Stored data entries:
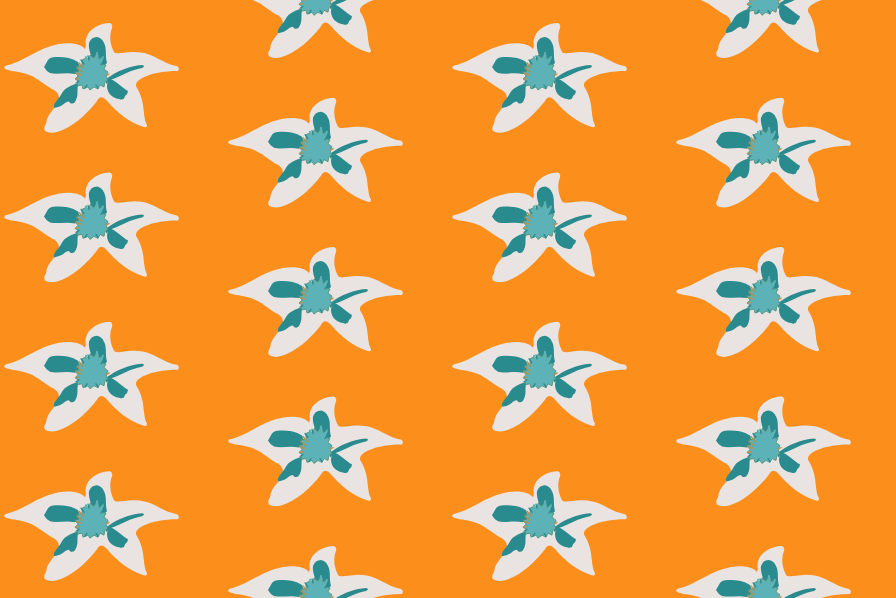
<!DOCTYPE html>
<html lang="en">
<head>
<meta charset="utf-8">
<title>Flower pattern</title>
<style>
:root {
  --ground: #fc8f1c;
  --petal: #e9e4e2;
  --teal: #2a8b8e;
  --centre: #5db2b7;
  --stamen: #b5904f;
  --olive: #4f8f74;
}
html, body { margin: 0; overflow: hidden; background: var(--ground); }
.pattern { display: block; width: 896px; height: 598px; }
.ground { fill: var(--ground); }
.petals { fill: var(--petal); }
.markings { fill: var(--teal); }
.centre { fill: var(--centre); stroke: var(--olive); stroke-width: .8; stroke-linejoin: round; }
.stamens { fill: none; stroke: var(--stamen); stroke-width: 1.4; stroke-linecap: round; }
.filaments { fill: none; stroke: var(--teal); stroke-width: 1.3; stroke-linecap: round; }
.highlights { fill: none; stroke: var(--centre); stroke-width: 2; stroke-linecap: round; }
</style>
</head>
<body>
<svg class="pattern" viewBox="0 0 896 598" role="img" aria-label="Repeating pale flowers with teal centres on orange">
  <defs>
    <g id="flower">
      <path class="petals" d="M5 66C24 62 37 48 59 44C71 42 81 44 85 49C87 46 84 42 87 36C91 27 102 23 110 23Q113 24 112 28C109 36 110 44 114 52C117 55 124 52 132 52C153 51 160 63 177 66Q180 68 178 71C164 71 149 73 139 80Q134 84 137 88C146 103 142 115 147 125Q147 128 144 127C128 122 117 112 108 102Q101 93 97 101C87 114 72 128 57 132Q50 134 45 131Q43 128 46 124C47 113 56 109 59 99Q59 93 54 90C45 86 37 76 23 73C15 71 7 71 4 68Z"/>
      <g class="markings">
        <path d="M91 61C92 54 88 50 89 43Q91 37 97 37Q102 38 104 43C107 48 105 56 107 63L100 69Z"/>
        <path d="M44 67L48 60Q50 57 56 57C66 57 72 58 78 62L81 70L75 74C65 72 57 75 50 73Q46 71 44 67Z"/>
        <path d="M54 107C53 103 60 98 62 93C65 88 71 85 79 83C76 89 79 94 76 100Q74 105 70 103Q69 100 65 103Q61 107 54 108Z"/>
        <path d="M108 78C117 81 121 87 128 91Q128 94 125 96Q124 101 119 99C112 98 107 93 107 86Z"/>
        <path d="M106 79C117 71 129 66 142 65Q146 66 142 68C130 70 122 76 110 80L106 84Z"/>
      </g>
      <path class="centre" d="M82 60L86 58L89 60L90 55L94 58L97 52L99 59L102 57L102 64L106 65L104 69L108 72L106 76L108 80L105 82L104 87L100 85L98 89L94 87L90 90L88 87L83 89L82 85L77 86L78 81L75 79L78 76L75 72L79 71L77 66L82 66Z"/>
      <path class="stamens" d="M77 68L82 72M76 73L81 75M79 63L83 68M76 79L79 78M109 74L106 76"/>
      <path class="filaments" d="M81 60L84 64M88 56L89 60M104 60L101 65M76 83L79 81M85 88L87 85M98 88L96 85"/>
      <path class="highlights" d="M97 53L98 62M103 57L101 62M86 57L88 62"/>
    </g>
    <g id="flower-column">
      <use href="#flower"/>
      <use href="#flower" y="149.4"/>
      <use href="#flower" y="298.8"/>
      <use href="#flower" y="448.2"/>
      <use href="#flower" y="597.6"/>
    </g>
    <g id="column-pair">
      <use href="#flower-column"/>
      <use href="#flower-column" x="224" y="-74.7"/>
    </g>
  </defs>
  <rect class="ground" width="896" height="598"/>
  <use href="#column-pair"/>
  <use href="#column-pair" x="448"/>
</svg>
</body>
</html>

---

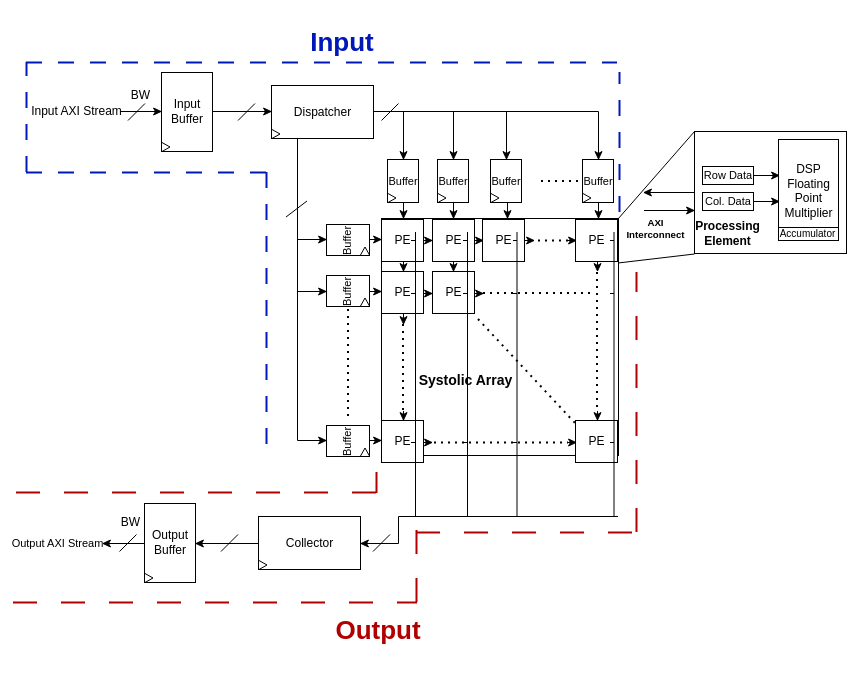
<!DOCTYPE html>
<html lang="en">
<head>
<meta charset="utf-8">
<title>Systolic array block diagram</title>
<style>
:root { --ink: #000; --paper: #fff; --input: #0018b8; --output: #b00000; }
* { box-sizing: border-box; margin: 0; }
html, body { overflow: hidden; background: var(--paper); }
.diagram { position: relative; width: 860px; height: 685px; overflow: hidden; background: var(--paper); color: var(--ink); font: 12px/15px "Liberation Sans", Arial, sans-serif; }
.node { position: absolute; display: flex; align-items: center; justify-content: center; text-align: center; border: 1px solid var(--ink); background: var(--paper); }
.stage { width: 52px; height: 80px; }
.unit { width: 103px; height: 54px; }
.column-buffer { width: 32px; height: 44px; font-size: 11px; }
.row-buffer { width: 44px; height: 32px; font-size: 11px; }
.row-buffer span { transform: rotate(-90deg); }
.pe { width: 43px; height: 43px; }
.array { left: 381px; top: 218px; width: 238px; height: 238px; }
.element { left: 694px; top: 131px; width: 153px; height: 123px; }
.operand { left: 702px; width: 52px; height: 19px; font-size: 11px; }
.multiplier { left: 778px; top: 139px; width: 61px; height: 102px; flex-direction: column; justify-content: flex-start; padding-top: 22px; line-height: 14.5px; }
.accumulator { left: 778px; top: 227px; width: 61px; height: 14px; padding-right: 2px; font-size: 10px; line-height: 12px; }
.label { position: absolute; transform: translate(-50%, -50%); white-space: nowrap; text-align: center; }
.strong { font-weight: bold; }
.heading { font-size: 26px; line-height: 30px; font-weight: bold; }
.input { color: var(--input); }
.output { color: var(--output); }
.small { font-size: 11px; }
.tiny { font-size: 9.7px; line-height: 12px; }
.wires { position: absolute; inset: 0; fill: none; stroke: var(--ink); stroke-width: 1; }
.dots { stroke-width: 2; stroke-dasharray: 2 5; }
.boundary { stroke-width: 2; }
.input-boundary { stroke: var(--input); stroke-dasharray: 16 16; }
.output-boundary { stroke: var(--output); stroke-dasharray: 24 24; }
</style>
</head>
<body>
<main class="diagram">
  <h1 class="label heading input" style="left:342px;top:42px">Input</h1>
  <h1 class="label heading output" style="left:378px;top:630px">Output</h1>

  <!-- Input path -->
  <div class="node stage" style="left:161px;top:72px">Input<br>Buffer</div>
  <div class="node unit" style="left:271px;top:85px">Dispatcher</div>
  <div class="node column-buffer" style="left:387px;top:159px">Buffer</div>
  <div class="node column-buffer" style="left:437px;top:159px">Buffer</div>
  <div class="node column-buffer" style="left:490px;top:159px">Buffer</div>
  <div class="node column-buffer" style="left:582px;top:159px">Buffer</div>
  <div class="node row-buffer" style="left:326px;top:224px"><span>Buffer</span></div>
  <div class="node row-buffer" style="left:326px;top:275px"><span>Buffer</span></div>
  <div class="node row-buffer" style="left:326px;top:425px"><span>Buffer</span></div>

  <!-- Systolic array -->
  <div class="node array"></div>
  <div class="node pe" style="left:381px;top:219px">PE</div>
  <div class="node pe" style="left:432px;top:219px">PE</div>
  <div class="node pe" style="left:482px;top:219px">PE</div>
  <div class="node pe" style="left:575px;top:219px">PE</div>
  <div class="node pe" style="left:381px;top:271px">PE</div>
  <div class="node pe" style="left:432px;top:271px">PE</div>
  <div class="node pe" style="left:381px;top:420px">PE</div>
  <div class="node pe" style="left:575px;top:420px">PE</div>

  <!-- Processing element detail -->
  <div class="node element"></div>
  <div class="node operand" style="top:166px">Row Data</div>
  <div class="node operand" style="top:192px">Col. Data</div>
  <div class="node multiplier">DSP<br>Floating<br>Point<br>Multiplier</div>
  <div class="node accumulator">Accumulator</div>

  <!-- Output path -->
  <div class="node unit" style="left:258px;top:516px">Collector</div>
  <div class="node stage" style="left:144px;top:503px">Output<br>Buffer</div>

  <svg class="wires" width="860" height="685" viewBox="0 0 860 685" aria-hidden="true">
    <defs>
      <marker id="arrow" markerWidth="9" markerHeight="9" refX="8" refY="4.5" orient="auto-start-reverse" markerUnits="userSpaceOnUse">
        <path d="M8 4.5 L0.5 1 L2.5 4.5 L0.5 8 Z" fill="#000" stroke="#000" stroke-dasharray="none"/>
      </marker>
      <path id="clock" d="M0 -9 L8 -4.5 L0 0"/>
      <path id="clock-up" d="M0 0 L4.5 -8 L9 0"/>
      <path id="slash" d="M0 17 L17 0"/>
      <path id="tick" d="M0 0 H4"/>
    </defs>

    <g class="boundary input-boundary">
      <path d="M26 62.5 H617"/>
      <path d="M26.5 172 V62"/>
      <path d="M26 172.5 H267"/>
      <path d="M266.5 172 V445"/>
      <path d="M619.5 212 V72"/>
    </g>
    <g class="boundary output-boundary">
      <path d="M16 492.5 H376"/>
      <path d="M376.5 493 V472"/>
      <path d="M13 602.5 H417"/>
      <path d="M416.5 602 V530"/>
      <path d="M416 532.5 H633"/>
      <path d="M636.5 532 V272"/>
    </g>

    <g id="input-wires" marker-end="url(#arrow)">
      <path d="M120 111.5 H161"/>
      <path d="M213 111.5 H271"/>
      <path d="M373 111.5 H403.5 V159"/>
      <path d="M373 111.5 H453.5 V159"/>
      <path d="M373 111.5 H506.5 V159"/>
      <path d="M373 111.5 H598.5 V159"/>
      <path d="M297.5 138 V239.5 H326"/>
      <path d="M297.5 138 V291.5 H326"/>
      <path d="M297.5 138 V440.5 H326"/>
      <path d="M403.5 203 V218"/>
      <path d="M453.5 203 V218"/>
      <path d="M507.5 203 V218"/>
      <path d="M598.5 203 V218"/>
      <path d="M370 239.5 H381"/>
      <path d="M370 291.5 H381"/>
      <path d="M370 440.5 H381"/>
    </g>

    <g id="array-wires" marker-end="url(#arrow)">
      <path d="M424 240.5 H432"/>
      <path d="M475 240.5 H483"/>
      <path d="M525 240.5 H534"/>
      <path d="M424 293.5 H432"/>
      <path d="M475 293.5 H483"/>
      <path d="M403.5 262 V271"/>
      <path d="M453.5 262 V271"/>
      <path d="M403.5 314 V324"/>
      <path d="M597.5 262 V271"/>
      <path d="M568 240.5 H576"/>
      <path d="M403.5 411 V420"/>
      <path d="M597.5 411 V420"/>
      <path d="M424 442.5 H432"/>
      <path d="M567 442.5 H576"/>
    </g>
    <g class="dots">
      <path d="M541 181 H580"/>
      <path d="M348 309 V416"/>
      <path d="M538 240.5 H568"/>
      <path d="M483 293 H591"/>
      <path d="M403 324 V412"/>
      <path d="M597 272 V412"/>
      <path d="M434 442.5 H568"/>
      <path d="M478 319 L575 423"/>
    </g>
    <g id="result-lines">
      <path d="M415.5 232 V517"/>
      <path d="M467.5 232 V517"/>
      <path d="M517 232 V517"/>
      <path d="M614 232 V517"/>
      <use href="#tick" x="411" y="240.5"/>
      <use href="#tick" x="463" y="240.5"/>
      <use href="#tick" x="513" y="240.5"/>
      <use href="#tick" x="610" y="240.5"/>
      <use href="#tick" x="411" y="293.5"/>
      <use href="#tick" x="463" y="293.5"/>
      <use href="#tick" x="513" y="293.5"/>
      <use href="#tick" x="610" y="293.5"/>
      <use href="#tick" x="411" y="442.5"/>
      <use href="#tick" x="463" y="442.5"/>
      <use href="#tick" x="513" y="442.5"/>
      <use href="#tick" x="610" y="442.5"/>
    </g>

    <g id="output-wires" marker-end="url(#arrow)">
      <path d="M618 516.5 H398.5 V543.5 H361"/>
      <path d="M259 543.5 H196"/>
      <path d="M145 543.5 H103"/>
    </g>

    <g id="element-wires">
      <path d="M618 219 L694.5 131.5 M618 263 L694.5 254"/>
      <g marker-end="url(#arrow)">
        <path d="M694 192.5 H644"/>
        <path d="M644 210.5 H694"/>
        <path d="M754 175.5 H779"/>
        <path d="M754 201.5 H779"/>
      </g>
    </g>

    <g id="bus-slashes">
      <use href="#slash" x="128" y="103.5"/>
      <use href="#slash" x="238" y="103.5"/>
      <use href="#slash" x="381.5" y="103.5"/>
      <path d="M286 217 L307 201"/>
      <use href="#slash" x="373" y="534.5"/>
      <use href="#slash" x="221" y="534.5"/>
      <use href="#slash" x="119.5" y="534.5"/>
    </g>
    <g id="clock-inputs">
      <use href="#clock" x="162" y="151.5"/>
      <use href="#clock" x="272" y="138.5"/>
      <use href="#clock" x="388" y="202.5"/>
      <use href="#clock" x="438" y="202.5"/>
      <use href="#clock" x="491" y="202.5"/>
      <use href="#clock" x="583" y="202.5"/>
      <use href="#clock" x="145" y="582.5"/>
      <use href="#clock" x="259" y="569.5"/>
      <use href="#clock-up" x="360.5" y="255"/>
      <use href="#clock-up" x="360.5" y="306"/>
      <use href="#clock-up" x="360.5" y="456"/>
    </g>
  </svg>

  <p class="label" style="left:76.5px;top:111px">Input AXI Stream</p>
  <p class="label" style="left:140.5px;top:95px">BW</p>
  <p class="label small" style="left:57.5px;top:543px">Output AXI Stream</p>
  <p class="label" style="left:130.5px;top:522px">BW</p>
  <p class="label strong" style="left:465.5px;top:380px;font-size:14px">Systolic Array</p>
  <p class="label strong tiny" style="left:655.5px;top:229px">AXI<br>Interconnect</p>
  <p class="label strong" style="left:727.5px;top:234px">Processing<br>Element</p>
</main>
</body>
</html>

What is expected: Show each line in the data where the string "label" appears.

Answer to the problem:
<svg class="pattern" viewBox="0 0 896 598" role="img" aria-label="Repeating pale flowers with teal centres on orange">
.label { position: absolute; transform: translate(-50%, -50%); white-space: nowrap; text-align: center; }
  <h1 class="label heading input" style="left:342px;top:42px">Input</h1>
  <h1 class="label heading output" style="left:378px;top:630px">Output</h1>
  <p class="label" style="left:76.5px;top:111px">Input AXI Stream</p>
  <p class="label" style="left:140.5px;top:95px">BW</p>
  <p class="label small" style="left:57.5px;top:543px">Output AXI Stream</p>
  <p class="label" style="left:130.5px;top:522px">BW</p>
  <p class="label strong" style="left:465.5px;top:380px;font-size:14px">Systolic Array</p>
  <p class="label strong tiny" style="left:655.5px;top:229px">AXI<br>Interconnect</p>
  <p class="label strong" style="left:727.5px;top:234px">Processing<br>Element</p>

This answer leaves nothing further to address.